Problem:
Within the entries below, find every line that has the string "toLight", then copy it.

Material for this exercise:
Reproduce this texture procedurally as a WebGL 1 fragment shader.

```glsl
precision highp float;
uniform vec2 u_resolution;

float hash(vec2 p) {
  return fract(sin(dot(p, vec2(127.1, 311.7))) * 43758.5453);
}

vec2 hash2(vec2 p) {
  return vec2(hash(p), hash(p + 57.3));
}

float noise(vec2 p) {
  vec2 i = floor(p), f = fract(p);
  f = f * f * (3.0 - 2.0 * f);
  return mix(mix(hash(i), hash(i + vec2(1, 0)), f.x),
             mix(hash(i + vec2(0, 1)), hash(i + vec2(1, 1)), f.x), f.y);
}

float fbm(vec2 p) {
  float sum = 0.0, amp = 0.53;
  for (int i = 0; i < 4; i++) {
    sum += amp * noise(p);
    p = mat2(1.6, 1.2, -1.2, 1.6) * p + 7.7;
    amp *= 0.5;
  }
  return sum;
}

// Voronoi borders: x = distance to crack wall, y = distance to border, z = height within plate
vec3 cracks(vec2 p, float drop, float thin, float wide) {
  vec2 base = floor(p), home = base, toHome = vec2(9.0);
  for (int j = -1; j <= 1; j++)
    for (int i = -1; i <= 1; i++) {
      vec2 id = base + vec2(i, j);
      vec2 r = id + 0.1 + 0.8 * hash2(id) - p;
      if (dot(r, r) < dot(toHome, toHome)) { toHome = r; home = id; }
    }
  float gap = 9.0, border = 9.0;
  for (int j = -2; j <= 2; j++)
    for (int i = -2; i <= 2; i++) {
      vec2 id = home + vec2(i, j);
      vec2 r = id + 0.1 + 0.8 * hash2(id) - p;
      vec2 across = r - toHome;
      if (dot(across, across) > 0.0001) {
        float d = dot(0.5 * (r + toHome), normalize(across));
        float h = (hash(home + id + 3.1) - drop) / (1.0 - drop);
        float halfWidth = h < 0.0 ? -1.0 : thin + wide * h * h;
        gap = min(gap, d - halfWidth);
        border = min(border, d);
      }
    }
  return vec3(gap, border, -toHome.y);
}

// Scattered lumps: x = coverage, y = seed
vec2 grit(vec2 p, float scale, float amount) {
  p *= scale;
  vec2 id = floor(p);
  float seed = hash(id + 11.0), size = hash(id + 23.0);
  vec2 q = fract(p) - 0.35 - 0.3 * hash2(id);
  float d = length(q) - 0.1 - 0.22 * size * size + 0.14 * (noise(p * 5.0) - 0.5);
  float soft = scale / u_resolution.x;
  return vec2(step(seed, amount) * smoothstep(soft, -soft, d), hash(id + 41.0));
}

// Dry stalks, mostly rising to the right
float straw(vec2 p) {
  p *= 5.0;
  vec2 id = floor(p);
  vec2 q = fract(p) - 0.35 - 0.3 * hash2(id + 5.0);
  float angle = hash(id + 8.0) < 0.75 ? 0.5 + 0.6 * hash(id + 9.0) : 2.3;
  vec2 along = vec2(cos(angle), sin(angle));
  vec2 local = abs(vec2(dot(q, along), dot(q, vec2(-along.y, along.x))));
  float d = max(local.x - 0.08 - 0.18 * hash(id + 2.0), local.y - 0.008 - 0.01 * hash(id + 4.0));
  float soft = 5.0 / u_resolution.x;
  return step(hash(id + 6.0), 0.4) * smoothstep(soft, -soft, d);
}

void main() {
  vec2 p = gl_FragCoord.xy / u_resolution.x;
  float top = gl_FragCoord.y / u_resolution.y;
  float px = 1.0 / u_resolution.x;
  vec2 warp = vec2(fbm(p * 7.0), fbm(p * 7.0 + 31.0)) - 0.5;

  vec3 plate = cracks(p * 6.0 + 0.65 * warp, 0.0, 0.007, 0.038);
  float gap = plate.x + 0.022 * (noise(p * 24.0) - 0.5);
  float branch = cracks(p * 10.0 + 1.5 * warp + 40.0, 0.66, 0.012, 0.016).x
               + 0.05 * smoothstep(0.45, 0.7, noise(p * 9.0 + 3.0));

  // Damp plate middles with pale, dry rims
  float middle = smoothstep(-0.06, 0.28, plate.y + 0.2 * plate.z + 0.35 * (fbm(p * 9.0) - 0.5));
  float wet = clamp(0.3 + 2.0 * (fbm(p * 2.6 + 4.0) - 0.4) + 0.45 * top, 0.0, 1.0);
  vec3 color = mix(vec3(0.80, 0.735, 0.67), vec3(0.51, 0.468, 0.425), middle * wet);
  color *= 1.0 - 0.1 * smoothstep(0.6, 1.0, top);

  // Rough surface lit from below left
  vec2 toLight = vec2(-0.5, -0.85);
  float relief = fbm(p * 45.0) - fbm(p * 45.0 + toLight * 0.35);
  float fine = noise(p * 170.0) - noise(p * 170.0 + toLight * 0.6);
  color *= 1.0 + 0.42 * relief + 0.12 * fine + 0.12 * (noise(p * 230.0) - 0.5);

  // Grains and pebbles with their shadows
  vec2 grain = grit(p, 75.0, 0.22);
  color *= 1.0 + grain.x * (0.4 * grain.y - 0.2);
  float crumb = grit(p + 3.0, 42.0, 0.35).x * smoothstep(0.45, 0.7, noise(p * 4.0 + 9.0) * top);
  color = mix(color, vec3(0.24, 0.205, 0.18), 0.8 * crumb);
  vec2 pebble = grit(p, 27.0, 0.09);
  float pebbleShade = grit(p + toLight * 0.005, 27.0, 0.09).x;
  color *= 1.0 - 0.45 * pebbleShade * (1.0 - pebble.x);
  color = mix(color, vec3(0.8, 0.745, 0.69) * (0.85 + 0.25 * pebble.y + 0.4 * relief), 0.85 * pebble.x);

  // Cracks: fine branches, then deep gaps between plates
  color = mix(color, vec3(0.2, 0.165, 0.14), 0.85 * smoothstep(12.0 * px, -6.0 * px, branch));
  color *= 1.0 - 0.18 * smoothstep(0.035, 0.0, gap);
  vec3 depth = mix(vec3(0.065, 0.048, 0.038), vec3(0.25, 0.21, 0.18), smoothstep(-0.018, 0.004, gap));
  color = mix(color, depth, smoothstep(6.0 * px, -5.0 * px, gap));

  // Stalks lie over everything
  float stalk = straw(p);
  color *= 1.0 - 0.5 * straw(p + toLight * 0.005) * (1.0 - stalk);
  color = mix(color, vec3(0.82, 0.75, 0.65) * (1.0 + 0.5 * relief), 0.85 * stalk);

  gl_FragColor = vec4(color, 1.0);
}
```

...

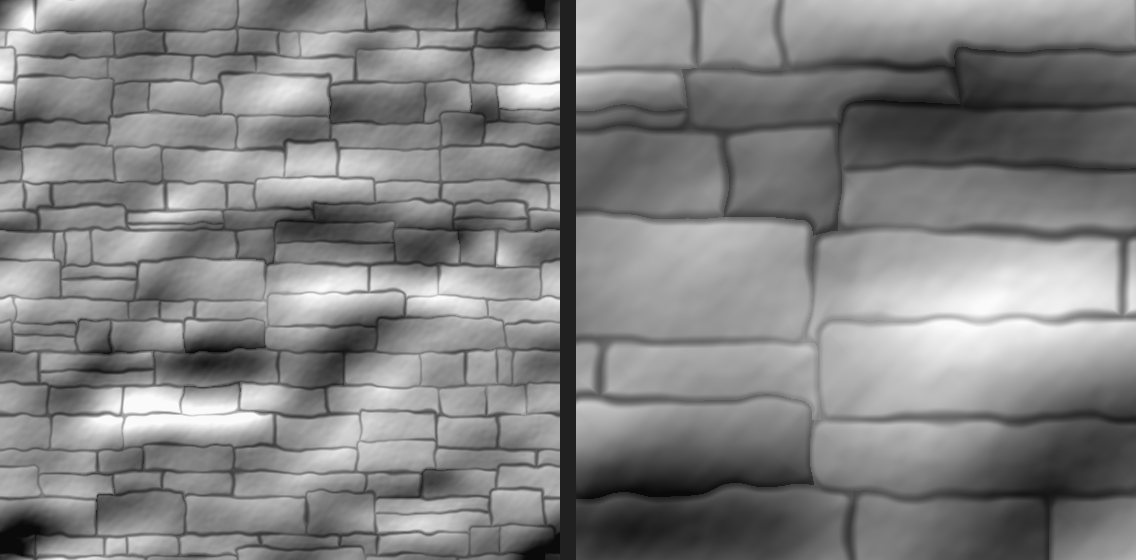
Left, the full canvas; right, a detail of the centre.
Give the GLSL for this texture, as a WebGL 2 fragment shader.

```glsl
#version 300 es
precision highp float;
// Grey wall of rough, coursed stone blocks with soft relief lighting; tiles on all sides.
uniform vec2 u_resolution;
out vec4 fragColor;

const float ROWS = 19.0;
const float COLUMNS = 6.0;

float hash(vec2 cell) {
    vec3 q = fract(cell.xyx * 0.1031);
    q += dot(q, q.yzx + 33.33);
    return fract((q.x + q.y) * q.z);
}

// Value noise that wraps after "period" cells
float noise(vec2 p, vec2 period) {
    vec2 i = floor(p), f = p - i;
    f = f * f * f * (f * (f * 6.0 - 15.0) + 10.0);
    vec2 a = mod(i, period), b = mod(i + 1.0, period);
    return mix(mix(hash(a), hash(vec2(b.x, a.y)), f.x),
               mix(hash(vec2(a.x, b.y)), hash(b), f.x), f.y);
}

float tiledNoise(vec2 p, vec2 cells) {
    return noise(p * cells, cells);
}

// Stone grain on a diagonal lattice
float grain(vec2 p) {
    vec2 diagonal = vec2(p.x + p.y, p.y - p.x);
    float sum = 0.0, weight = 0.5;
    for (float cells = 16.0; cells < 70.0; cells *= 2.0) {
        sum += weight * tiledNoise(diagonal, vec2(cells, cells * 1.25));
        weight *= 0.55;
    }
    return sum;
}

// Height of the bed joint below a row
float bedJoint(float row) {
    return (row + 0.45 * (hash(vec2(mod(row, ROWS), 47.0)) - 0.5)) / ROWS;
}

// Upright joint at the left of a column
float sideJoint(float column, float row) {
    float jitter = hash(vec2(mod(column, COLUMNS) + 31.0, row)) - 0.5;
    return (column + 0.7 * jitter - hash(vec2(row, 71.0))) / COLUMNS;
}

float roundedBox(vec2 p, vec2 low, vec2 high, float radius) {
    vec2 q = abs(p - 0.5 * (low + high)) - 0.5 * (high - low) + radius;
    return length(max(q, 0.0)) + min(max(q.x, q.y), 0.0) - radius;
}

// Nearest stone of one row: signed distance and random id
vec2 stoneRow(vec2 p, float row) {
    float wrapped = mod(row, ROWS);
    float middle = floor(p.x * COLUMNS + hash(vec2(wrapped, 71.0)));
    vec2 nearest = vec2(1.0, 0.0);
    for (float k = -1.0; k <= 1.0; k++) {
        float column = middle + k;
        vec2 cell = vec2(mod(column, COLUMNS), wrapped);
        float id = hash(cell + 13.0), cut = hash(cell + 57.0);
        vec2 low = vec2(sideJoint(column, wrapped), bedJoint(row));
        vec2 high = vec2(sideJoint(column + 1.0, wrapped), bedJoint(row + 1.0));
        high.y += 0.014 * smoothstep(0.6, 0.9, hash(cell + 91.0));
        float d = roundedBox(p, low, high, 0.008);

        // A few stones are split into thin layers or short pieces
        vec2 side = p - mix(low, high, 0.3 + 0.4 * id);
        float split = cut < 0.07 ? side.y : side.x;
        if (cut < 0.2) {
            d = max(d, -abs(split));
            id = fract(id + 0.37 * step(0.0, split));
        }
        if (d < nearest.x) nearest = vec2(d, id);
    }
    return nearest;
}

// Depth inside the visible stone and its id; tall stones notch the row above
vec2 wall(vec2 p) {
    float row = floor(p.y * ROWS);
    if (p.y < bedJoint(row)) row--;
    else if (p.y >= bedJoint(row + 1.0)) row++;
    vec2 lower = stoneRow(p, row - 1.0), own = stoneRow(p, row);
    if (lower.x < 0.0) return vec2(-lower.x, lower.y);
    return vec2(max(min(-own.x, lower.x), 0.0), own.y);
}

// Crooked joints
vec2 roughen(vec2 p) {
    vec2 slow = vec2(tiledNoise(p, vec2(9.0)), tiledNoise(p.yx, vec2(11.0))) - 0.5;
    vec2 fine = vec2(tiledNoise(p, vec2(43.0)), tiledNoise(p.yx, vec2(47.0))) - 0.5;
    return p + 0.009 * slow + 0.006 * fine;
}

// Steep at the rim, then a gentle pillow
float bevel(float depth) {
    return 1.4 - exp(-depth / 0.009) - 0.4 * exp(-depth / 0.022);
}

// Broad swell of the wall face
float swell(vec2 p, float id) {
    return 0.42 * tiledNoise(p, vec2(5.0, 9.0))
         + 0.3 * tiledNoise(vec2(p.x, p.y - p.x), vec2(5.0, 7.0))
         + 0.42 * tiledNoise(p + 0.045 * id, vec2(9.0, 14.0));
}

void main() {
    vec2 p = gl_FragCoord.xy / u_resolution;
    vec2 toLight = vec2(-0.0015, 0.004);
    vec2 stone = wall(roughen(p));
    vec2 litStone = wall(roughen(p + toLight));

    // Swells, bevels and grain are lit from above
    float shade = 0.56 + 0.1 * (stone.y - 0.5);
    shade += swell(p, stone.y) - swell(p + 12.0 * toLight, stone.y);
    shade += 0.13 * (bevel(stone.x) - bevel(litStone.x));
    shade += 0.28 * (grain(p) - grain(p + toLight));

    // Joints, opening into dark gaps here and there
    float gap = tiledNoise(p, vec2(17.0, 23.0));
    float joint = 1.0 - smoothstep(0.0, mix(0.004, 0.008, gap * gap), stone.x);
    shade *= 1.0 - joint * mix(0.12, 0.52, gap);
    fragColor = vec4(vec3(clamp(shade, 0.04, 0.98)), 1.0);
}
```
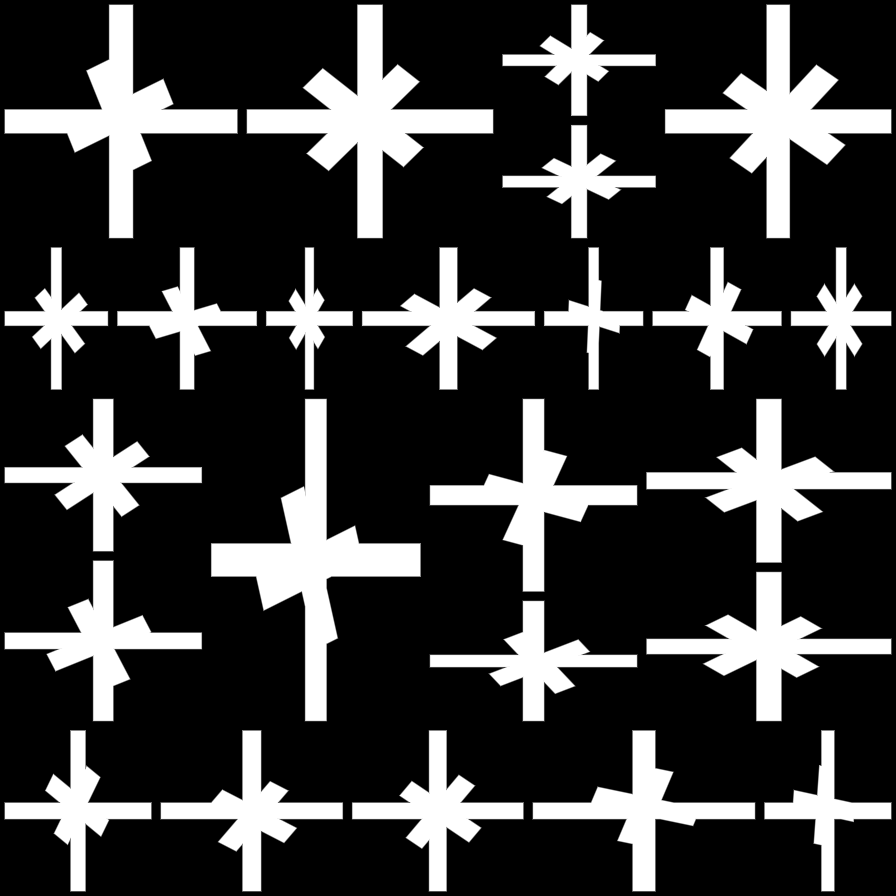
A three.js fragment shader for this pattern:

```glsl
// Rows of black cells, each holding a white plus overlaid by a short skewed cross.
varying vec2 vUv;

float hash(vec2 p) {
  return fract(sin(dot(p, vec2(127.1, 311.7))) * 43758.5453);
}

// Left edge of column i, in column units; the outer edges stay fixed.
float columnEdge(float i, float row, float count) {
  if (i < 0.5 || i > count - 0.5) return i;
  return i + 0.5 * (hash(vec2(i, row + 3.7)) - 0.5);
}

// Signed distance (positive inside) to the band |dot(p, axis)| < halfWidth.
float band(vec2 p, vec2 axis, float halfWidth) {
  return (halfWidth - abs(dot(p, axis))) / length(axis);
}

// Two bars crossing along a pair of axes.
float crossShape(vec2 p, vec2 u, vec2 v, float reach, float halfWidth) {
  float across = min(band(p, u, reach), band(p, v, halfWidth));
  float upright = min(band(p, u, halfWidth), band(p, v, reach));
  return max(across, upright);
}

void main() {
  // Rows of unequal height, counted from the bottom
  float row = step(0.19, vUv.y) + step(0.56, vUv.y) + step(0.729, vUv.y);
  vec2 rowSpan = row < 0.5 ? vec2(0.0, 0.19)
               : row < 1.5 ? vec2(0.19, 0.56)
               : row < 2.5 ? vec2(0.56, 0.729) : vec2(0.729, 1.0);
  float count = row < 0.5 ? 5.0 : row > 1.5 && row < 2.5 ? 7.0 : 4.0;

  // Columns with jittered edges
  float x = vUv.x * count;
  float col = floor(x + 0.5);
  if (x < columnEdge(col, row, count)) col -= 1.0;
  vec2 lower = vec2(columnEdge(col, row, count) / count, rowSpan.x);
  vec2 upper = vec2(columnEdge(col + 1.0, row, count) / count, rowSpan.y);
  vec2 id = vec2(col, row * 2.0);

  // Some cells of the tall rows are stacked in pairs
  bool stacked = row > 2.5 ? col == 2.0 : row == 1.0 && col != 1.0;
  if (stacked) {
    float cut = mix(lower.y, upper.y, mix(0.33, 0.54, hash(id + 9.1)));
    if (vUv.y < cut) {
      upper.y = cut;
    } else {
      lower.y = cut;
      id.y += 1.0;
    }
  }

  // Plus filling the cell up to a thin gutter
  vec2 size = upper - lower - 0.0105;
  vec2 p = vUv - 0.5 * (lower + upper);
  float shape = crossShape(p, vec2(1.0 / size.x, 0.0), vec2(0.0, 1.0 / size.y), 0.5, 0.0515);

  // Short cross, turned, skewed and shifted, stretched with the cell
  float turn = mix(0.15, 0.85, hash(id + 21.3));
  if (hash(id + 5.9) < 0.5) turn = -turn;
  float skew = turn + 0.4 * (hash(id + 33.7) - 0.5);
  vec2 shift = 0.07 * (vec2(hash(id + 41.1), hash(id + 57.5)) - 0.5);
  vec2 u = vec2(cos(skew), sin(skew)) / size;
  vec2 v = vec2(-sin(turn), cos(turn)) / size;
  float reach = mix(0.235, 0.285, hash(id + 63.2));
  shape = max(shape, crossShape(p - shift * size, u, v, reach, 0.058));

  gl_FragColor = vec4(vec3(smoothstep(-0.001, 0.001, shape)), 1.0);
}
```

---

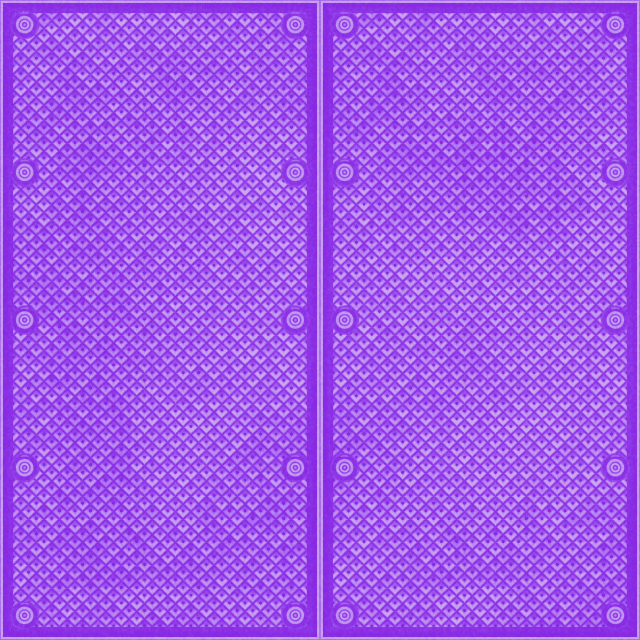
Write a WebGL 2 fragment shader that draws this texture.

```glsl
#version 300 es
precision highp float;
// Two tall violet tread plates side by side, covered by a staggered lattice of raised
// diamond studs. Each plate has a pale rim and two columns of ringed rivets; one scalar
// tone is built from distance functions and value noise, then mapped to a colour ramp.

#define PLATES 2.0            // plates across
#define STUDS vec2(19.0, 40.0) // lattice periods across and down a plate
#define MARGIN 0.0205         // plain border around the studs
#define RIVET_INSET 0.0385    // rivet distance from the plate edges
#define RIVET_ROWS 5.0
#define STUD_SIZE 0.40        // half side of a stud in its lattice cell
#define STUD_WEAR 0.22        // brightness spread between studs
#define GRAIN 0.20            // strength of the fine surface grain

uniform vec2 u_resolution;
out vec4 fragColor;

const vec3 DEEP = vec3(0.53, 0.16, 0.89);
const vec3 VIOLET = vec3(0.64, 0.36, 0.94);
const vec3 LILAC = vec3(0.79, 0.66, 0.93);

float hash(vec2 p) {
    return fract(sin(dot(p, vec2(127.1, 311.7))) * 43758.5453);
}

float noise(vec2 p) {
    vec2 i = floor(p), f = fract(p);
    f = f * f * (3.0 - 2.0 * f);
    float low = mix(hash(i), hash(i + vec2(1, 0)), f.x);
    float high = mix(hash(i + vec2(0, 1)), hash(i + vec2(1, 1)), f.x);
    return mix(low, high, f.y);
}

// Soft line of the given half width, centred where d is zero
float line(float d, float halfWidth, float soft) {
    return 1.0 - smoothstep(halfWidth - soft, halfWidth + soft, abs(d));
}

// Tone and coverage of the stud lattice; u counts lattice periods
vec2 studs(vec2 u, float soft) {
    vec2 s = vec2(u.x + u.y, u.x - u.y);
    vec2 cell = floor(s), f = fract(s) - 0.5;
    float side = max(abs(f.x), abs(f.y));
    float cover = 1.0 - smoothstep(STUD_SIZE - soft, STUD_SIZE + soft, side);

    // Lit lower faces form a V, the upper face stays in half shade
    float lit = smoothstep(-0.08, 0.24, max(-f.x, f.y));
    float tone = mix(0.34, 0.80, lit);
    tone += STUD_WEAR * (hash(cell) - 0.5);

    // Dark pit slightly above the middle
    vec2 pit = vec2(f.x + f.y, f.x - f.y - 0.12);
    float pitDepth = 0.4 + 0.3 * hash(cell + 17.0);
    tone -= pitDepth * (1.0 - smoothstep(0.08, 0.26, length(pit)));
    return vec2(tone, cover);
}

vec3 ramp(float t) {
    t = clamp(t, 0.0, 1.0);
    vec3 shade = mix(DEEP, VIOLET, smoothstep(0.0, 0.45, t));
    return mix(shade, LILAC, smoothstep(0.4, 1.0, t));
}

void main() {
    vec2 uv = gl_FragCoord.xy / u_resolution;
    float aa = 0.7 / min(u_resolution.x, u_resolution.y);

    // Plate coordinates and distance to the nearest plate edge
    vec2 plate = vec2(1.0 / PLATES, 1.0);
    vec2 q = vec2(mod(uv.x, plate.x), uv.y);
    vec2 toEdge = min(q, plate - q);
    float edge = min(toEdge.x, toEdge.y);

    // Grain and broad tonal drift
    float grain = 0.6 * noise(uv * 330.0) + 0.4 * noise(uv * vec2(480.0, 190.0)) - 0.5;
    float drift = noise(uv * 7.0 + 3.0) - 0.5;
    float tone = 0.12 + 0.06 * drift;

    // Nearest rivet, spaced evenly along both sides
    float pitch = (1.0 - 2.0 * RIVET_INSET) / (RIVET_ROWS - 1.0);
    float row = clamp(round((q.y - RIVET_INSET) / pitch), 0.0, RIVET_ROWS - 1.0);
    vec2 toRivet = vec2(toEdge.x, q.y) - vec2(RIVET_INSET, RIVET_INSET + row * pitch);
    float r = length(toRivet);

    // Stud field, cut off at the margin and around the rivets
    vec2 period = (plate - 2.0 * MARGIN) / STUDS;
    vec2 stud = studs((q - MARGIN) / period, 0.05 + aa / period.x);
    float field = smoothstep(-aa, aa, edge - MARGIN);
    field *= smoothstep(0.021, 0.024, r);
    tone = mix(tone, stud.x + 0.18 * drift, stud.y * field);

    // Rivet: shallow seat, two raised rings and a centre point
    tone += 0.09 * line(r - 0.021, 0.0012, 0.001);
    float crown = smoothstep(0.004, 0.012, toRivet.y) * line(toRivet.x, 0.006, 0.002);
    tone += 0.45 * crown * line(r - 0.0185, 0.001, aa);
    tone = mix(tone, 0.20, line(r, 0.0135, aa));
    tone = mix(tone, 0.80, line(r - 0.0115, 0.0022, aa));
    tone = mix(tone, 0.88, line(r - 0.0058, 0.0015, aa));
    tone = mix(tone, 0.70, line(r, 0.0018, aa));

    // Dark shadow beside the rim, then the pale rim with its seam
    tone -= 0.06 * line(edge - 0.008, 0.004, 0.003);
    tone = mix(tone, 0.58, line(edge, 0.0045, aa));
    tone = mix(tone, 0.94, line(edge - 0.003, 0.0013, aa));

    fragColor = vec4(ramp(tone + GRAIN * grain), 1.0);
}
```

Response for this exercise:
  vec2 toLight = vec2(-0.5, -0.85);
  float relief = fbm(p * 45.0) - fbm(p * 45.0 + toLight * 0.35);
  float fine = noise(p * 170.0) - noise(p * 170.0 + toLight * 0.6);
  float pebbleShade = grit(p + toLight * 0.005, 27.0, 0.09).x;
  color *= 1.0 - 0.5 * straw(p + toLight * 0.005) * (1.0 - stalk);
    vec2 toLight = vec2(-0.0015, 0.004);
    vec2 litStone = wall(roughen(p + toLight));
    shade += swell(p, stone.y) - swell(p + 12.0 * toLight, stone.y);
    shade += 0.28 * (grain(p) - grain(p + toLight));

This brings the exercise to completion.